Living and doing with chronic pain: clients' and therapists' perspective
Van Huet, H, Stancliffe, R, Innes, E & Beltran, R 2011, 'Living and doing with chronic pain: clients' and therapists' perspective', paper presented to Occupational Therapy Australia 24th National Conference & Exhibition, Gold Coast Convention Centre, 28 June - 1 July.
Abstract in Australian Occupational Therapy Journal, vol. 58, supp. 1, p. 45.
Introduction: Chronic pain within the Australian context has been noted to be third only to cardiovascular disease and musculoskeletal conditions in terms of health expenditure (Access Economics, November 2007). Chronic pain programs have existed for more than 20 years, but how effective are they at providing long-term management for participants?
Objectives: The primary objective of this research was to: (i) Identify what predicts long-term pain management from pain program participants’ and occupational therapists’ perspectives.
Methods: This doctoral research using qualitative methods sought the perspectives of 15 past participants of a chronic pain program (18+ months post program) and nine occupational therapists working in chronic pain practice settings. In-depth interviews with a narrative focus were conducted to explore the factors that predicted long-term management. Analysis of the data was interpretive and inductive and identified themes common to both past pain program participants and therapists.
Results: Common themes that arose from the data included ‘being ready’, ‘accepting pain’, ‘having valued roles’, ‘doing everyday things’, and ‘having ongoing support’. Additionally behavioural methods and adaptive strategies used in pain programs were critiqued by both groups.

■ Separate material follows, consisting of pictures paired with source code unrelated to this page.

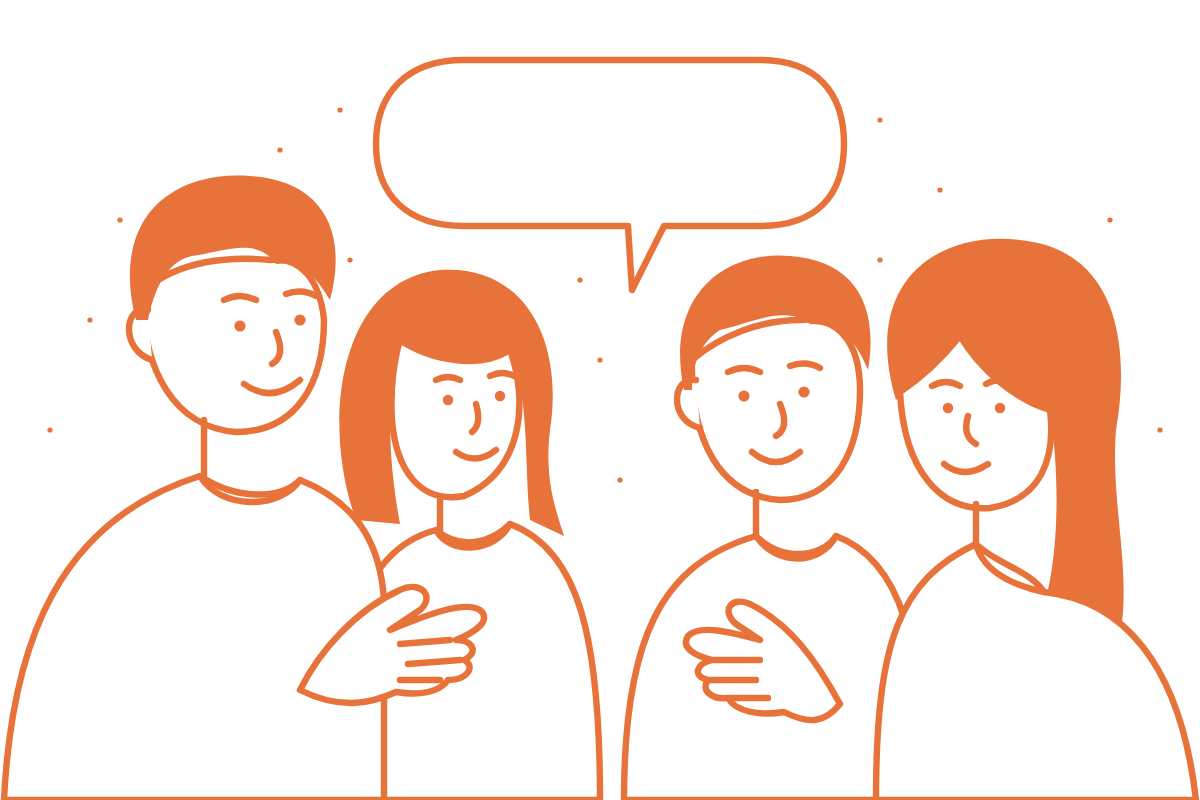
<!DOCTYPE html>
<html lang="en">
<head>
<meta charset="utf-8">
<title>Friends in Conversation</title>
<link rel="stylesheet" href="https://fonts.googleapis.com/css2?family=Inter&display=swap">
<style>
  :root {
    --ink: #e8733a;
    --paper: #ffffff;
  }
  html, body {
    margin: 0;
    padding: 0;
    width: 1200px;
    height: 800px;
    overflow: hidden;
    background: var(--paper);
    font-family: "Inter", sans-serif;
  }
  .scene { display: block; width: 1200px; height: 800px; }
  .line { fill: none; stroke: var(--ink); stroke-width: 3.2; stroke-linecap: round; stroke-linejoin: round; }
  .shape { fill: var(--paper); stroke: var(--ink); stroke-width: 3.2; stroke-linejoin: round; stroke-linecap: round; }
  .solid { fill: var(--ink); stroke: var(--ink); stroke-width: 2; stroke-linejoin: round; }
  .hair { fill: var(--ink); }
  .dot { fill: var(--ink); }
</style>
</head>
<body>
<svg class="scene" viewBox="0 0 600 400" role="img" aria-label="Four friends chatting with a speech bubble above them">
  <defs>
    <circle id="speck" r="1.3"/>
  </defs>

  <g class="dot">
    <use href="#speck" x="140" y="75"/><use href="#speck" x="170" y="55"/>
    <use href="#speck" x="60" y="110"/><use href="#speck" x="25" y="215"/>
    <use href="#speck" x="440" y="60"/><use href="#speck" x="470" y="95"/>
    <use href="#speck" x="555" y="110"/><use href="#speck" x="580" y="215"/>
    <use href="#speck" x="300" y="180"/><use href="#speck" x="310" y="240"/>
    <use href="#speck" x="290" y="140"/><use href="#speck" x="440" y="130"/>
    <use href="#speck" x="175" y="130"/><use href="#speck" x="45" y="160"/>
  </g>

  <path class="shape" d="M232 30 H380 C408 30 422 46 422 72 C422 98 408 113 380 113 H332 L316 145 L314 113 H232 C204 113 188 98 188 72 C188 46 204 30 232 30 Z"/>

  <g class="friend woman-left">
    <path class="hair" d="M178 260 C160 210 170 140 220 135 C262 132 282 170 275 215 C272 240 278 255 282 268 L265 260 C262 230 265 200 255 175 C240 185 215 180 200 170 C192 200 195 235 200 262 Z"/>
    <path class="shape" d="M200 170 C215 180 240 185 255 175 C264 200 262 235 232 248 C210 252 198 235 196 210 C195 195 197 180 200 170 Z"/>
    <path class="line" d="M220 250 V268"/>
    <path class="shape" d="M168 400 C168 320 180 275 218 265 C230 275 245 272 255 262 C290 275 300 320 300 400 Z"/>
    <path class="line" d="M218 265 C225 278 248 276 255 262"/>
    <circle class="dot" cx="224" cy="200" r="2.6"/><circle class="dot" cx="250" cy="198" r="2.6"/>
    <path class="line" d="M218 190 Q224 187 230 190 M245 188 Q251 185 257 188"/>
    <path class="line" d="M238 202 Q241 212 236 216"/>
    <path class="line" d="M228 226 Q238 233 248 225"/>
  </g>

  <g class="friend man-left">
    <path class="shape" d="M72 145 C70 185 88 214 118 216 C148 216 162 192 162 160 C160 140 150 128 135 130 C115 128 90 130 72 145 Z"/>
    <path class="shape" d="M74 155 C62 152 60 175 76 180"/>
    <path class="hair" d="M68 160 C55 110 85 85 125 88 C158 90 175 112 165 150 C158 138 150 130 138 132 C128 118 112 126 96 128 C86 130 78 140 74 160 Z"/>
    <path class="line" d="M102 210 V238"/>
    <path class="shape" d="M2 400 C6 320 30 260 100 238 C118 250 140 250 150 240 C175 250 190 268 192 300 L192 400 Z"/>
    <path class="line" d="M100 238 C110 255 140 255 150 240"/>
    <circle class="dot" cx="120" cy="163" r="2.8"/><circle class="dot" cx="150" cy="160" r="2.8"/>
    <path class="line" d="M112 150 Q120 146 128 150 M143 147 Q151 144 158 148"/>
    <path class="line" d="M138 166 Q143 178 136 182"/>
    <path class="line" d="M122 192 Q136 202 150 190"/>
    <path class="shape" d="M150 345 C160 325 178 305 200 295 C210 290 218 298 210 305 L195 315 C212 308 232 300 240 305 C246 310 238 316 228 320 C236 320 240 326 232 330 C238 333 234 340 224 340 C220 346 210 348 198 346 C185 352 170 355 150 345 Z"/>
    <path class="line" d="M200 322 L225 320 M204 332 L230 330 M200 340 L220 340"/>
  </g>

  <g class="friend man-right">
    <path class="shape" d="M346 180 C345 220 360 248 390 250 C418 250 430 225 430 195 C430 170 418 158 400 160 C380 160 360 168 346 180 Z"/>
    <path class="shape" d="M348 190 C336 188 334 210 350 214"/>
    <path class="hair" d="M342 195 C332 148 362 125 395 128 C425 130 440 150 434 185 C428 170 420 162 405 162 C392 152 375 162 360 165 C352 170 346 180 346 195 Z"/>
    <path class="line" d="M378 246 V270"/>
    <path class="shape" d="M312 400 C312 320 330 282 378 268 C390 280 410 280 418 268 C450 280 462 320 462 400 Z"/>
    <path class="line" d="M378 268 C388 283 410 283 418 268"/>
    <circle class="dot" cx="372" cy="198" r="2.8"/><circle class="dot" cx="402" cy="196" r="2.8"/>
    <path class="line" d="M364 186 Q372 182 380 186 M395 183 Q403 180 410 184"/>
    <path class="line" d="M390 202 Q395 214 388 218"/>
    <path class="line" d="M376 226 Q388 236 400 226"/>
    <path class="shape" d="M420 352 C408 330 395 312 375 302 C366 298 360 305 368 312 L380 320 C365 316 350 312 344 318 C340 324 348 328 356 330 C348 332 346 338 354 340 C350 345 356 350 364 349 C368 356 380 358 392 356 C404 362 412 362 420 352 Z"/>
    <path class="line" d="M380 330 L356 330 M378 340 L354 340 M384 349 L364 349"/>
  </g>

  <g class="friend woman-right">
    <path class="hair" d="M448 200 C430 140 470 115 510 120 C560 125 565 175 558 215 C555 250 566 285 560 318 L520 310 C530 280 530 240 525 205 C510 200 490 185 480 168 C470 180 460 190 448 200 Z"/>
    <path class="shape" d="M450 196 C462 188 472 178 480 168 C490 185 508 200 525 205 C528 230 520 250 495 254 C470 256 452 235 450 196 Z"/>
    <path class="line" d="M488 252 V272"/>
    <path class="shape" d="M438 400 C438 320 450 290 488 272 C498 282 515 285 522 296 C560 300 590 330 598 400 Z"/>
    <path class="line" d="M488 272 C492 288 512 294 522 296"/>
    <circle class="dot" cx="474" cy="204" r="2.6"/><circle class="dot" cx="500" cy="204" r="2.6"/>
    <path class="line" d="M466 193 Q473 189 480 193 M493 192 Q500 188 507 192"/>
    <path class="line" d="M484 208 Q481 218 488 222"/>
    <path class="line" d="M472 232 Q482 240 494 232"/>
  </g>
</svg>
</body>
</html>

Practice Implications: This research contributes to the evidence base of occupational therapy by: (i) Providing evidence that occupational therapists are aware of what factors influence chronic pain for their clients; (ii) Reinforcing the need for occupational therapists to measure the outcomes of their interventions both subjectively and objectively using latest chronic pain theories and methods
Conclusion: Findings from the research support strategy use and engagement in meaningful occupations and roles as critical to ongoing pain management.